Optimization of protein formulations at subzero temperatures is required for many applications such as storage, transport, and lyophilization. Using isochoric cooling (constant volume) is possible to reach subzero temperatures without freezing aqueous solutions. This accelerates protein damage as protein may unfold by cold denaturation and diffusional and conformational freedom is still present. The use of isochoric cooling to faster protein formulations was first demonstrated for the biomedical relevant protein disulfide isomerase A1. Three osmolytes, sucrose, glycerol, and l-arginine, significantly increased the stability of protein disulfide isomerase A1 at -20°C with all tested under isochoric cooling within the short time frame of 700 h. The redox green fluorescent protein 2 was used to evaluate the applicability of isochoric cooling for stability analysis of highly stable proteins. This derivative of GFP is 2.6-fold more stable than the highly stable GFP β-barrel structure. Nevertheless, it was possible to denature a fraction of roGFP2 at −20°C and to assign a stabilizing effect to sucrose. Isochoric cooling was further applied to insulin. Protein damage was evaluated through a signaling event elicited on human hepatocyte carcinoma cells. Insulin at −20°C under isochoric cooling lost 22% of its function after 15 days and 0.6M sucrose prevented insulin deactivation.
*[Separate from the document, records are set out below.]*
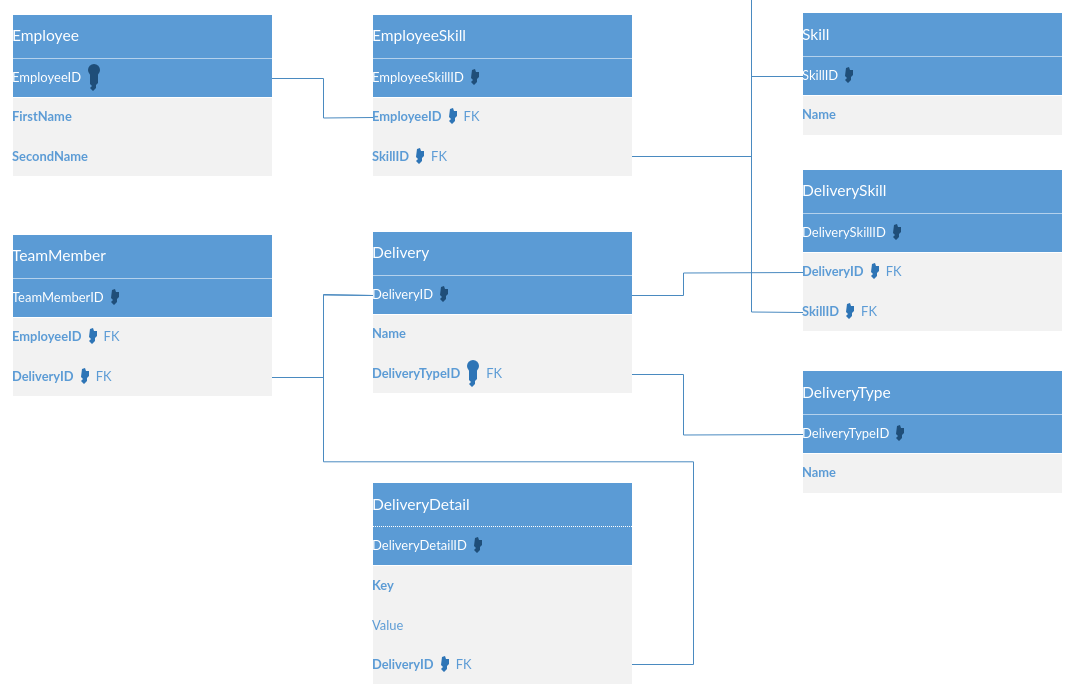
<!DOCTYPE html>
<html lang="en">
<head>
<meta charset="utf-8">
<title>Delivery database schema</title>
<style>
:root {
  --blue: #5b9bd5;
  --line: #4a8ac0;
  --divider: #b4d1ec;
  --panel: #f2f2f2;
  --primary-key: #1f4e79;
  --foreign-key: #2e75b6;
}
* { box-sizing: border-box; margin: 0; }
body { width: 1075px; height: 697px; overflow: hidden; background: #fff; font-family: Lato, "Open Sans", sans-serif; }
.diagram { position: relative; width: 1075px; height: 697px; overflow: hidden; }
.connectors { position: absolute; left: 0; top: 0; fill: none; stroke: var(--line); stroke-width: 1; }
.symbols { position: absolute; width: 0; height: 0; }
.entity { position: absolute; width: 259px; display: flex; flex-direction: column; background: var(--panel); }
.entity h2 { height: 43px; background: var(--blue); color: #fff; font-size: 15.6px; font-weight: 400; line-height: 40px; text-indent: -1px; white-space: nowrap; }
.entity .low { padding-top: 1px; }
.entity ul { flex: 1; display: flex; flex-direction: column; padding: 0; list-style: none; }
.entity li { flex: 1; display: flex; align-items: center; gap: 6px; padding-bottom: 2px; color: var(--blue); font-size: 12.9px; font-weight: 700; line-height: 16px; white-space: nowrap; }
.entity li.primary { flex: 0 0 40px; width: 259.4px; background: var(--blue); color: #fff; font-size: 13px; font-weight: 400; border-top: 1px solid var(--divider); border-bottom: 1px solid #fff; }
.entity li.primary + li { padding-bottom: 4px; }
.entity li.optional { font-weight: 400; }
.entity .dashed li.primary { border-top: 1px dotted #fff; }
.entity .dashed li.primary + li { padding-bottom: 2px; }
.entity .dashed li:last-child { padding-bottom: 1px; }
.field { margin-left: -1px; }
.fk { font-weight: 400; }
.key { flex: none; width: 10px; height: 16px; fill: var(--foreign-key); }
.key.full { width: 14px; height: 27px; }
.primary .key { fill: var(--primary-key); }
#employee { left: 13px; top: 15px; height: 161px; }
#employee-skill { left: 373px; top: 15px; height: 161px; }
#skill { left: 803px; top: 13px; height: 122px; }
#delivery-skill { left: 803px; top: 170px; height: 161px; }
#team-member { left: 13px; top: 235px; height: 161px; }
#delivery { left: 373px; top: 232px; height: 161px; }
#delivery-type { left: 803px; top: 371px; height: 122px; }
#delivery-detail { left: 373px; top: 483px; height: 201px; }
</style>
</head>
<body>
<main class="diagram">
  <svg class="symbols" aria-hidden="true">
    <defs>
      <symbol id="key-tail" viewBox="2 12 10 16"><path d="M4 13L7 12L8 15H11V20L9 22V25L6 28L3 25L5 23L3 21Z"/></symbol>
      <symbol id="key-full" viewBox="0 1 14 27"><circle cx="7" cy="7" r="6"/><path d="M3 11H11V20L9 22V25L6 28L3 25L5 23L3 21Z"/></symbol>
    </defs>
  </svg>

  <svg class="connectors" width="1075" height="697" viewBox="0 0 1075 697" aria-hidden="true">
    <path d="M272 78.5H323.5V118L373 117.5"/>
    <path d="M632 156.5H751.5M751.5 0V312L803 312.5M751.5 76.5H803"/>
    <path d="M632 295.5H683.5V273L803 272.5"/>
    <path d="M632 374.5H683.5V435L803 434.5"/>
    <path d="M272 377.5H323.5V295L373 295.5"/>
    <path d="M373 295.5L323.5 294.5V461.8H693.5V664.5H632"/>
  </svg>

  <section class="entity" id="employee">
    <h2>Employee</h2>
    <ul>
      <li class="primary"><span class="field">EmployeeID</span><svg class="key full"><use href="#key-full"/></svg></li>
      <li><span class="field">FirstName</span></li>
      <li><span class="field">SecondName</span></li>
    </ul>
  </section>

  <section class="entity" id="employee-skill">
    <h2>EmployeeSkill</h2>
    <ul>
      <li class="primary"><span class="field">EmployeeSkillID</span><svg class="key"><use href="#key-tail"/></svg></li>
      <li><span class="field">EmployeeID</span><svg class="key"><use href="#key-tail"/></svg><span class="fk">FK</span></li>
      <li><span class="field">SkillID</span><svg class="key"><use href="#key-tail"/></svg><span class="fk">FK</span></li>
    </ul>
  </section>

  <section class="entity" id="skill">
    <h2 class="low">Skill</h2>
    <ul>
      <li class="primary"><span class="field">SkillID</span><svg class="key"><use href="#key-tail"/></svg></li>
      <li><span class="field">Name</span></li>
    </ul>
  </section>

  <section class="entity" id="delivery-skill">
    <h2>DeliverySkill</h2>
    <ul>
      <li class="primary"><span class="field">DeliverySkillID</span><svg class="key"><use href="#key-tail"/></svg></li>
      <li><span class="field">DeliveryID</span><svg class="key"><use href="#key-tail"/></svg><span class="fk">FK</span></li>
      <li><span class="field">SkillID</span><svg class="key"><use href="#key-tail"/></svg><span class="fk">FK</span></li>
    </ul>
  </section>

  <section class="entity" id="team-member">
    <h2>TeamMember</h2>
    <ul>
      <li class="primary"><span class="field">TeamMemberID</span><svg class="key"><use href="#key-tail"/></svg></li>
      <li><span class="field">EmployeeID</span><svg class="key"><use href="#key-tail"/></svg><span class="fk">FK</span></li>
      <li><span class="field">DeliveryID</span><svg class="key"><use href="#key-tail"/></svg><span class="fk">FK</span></li>
    </ul>
  </section>

  <section class="entity" id="delivery">
    <h2>Delivery</h2>
    <ul>
      <li class="primary"><span class="field">DeliveryID</span><svg class="key"><use href="#key-tail"/></svg></li>
      <li><span class="field">Name</span></li>
      <li><span class="field">DeliveryTypeID</span><svg class="key full"><use href="#key-full"/></svg><span class="fk">FK</span></li>
    </ul>
  </section>

  <section class="entity" id="delivery-type">
    <h2 class="low">DeliveryType</h2>
    <ul>
      <li class="primary"><span class="field">DeliveryTypeID</span><svg class="key"><use href="#key-tail"/></svg></li>
      <li><span class="field">Name</span></li>
    </ul>
  </section>

  <section class="entity" id="delivery-detail">
    <h2 class="low">DeliveryDetail</h2>
    <ul class="dashed">
      <li class="primary"><span class="field">DeliveryDetailID</span><svg class="key"><use href="#key-tail"/></svg></li>
      <li><span class="field">Key</span></li>
      <li class="optional"><span class="field">Value</span></li>
      <li><span class="field">DeliveryID</span><svg class="key"><use href="#key-tail"/></svg><span class="fk">FK</span></li>
    </ul>
  </section>
</main>
</body>
</html>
(1) Centro de Ciências do Mar (CCMAR), University of Algarve, Faro, Portugal
(2) Centro de Química Estrutural (CQE), Instituto Superior Técnico, Universidade de Lisboa, Lisboa, Portugal
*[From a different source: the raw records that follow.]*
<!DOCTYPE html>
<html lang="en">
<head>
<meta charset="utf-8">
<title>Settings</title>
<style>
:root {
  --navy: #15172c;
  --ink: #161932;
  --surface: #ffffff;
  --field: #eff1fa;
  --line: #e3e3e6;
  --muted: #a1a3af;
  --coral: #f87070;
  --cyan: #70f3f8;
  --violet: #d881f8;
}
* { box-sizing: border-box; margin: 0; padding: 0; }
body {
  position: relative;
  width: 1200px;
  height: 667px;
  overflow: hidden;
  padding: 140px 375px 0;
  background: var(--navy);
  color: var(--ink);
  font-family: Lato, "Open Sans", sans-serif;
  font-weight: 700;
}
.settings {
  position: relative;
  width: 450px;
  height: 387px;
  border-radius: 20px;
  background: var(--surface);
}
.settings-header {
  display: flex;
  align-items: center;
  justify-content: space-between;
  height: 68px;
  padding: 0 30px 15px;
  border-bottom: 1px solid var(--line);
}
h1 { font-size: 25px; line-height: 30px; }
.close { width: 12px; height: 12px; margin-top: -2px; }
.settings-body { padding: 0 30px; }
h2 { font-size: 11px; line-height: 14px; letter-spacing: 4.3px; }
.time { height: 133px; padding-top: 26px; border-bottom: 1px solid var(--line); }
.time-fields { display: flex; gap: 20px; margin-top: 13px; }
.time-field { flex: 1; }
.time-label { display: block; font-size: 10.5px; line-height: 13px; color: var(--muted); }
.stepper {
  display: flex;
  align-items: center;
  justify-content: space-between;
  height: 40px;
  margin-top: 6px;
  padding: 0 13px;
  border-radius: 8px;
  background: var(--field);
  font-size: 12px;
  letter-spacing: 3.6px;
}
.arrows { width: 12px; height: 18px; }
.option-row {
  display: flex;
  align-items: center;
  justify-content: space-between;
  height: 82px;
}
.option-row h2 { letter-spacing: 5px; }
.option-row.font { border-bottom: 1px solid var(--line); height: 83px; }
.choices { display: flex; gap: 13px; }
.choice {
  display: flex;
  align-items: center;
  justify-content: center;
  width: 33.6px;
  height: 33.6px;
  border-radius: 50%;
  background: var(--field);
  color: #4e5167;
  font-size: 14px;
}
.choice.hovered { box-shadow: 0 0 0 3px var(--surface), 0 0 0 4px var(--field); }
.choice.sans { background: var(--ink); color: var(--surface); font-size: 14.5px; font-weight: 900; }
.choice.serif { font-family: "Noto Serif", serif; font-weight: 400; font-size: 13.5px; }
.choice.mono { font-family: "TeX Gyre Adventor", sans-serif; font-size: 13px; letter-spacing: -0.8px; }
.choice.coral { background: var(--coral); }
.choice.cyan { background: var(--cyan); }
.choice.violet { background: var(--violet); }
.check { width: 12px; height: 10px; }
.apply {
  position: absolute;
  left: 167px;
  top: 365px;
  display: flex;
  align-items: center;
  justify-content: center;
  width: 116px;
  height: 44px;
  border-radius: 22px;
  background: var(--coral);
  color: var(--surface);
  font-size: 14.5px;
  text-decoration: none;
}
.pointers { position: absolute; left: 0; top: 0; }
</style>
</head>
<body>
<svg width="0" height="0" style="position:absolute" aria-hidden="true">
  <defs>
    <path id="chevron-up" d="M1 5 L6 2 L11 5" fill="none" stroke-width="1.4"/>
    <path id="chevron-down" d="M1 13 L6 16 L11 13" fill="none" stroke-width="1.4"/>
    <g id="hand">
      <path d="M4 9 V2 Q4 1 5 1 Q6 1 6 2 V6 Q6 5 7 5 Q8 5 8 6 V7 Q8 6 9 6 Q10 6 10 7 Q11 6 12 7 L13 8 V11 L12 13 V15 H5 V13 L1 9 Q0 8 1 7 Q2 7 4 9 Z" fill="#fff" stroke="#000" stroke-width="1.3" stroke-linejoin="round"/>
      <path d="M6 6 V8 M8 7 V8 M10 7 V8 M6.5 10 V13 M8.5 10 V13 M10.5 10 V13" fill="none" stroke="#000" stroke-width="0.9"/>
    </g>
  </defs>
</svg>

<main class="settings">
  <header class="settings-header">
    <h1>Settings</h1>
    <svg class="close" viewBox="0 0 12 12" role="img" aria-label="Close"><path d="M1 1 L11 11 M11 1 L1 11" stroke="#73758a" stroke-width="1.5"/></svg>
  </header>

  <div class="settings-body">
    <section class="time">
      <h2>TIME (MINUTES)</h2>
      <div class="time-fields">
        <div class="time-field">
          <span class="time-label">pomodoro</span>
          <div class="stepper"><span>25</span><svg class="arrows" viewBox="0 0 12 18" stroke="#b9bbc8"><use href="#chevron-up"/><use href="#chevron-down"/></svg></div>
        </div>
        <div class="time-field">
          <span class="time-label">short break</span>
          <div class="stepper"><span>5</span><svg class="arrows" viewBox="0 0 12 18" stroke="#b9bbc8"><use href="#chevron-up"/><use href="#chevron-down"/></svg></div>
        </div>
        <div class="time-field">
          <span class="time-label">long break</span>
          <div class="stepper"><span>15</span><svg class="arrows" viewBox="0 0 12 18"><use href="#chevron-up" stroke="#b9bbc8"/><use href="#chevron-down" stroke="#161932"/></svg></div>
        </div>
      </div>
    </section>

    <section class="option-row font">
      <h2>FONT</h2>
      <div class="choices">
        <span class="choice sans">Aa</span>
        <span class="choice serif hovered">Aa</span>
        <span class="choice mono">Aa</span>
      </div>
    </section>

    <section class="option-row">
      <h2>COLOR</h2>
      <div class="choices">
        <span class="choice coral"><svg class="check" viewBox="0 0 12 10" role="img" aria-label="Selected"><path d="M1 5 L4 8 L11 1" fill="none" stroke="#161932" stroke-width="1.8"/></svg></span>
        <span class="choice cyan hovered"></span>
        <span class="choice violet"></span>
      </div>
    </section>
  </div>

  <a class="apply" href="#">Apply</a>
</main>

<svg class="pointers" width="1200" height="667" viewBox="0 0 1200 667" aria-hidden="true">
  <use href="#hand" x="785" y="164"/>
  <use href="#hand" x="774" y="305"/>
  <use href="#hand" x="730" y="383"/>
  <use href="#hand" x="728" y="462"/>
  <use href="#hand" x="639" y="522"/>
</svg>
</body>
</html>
(3) Smartfreez, Lda, Ed. Inovação II, Incubadora Taguspark, Porto Salvo, Portugal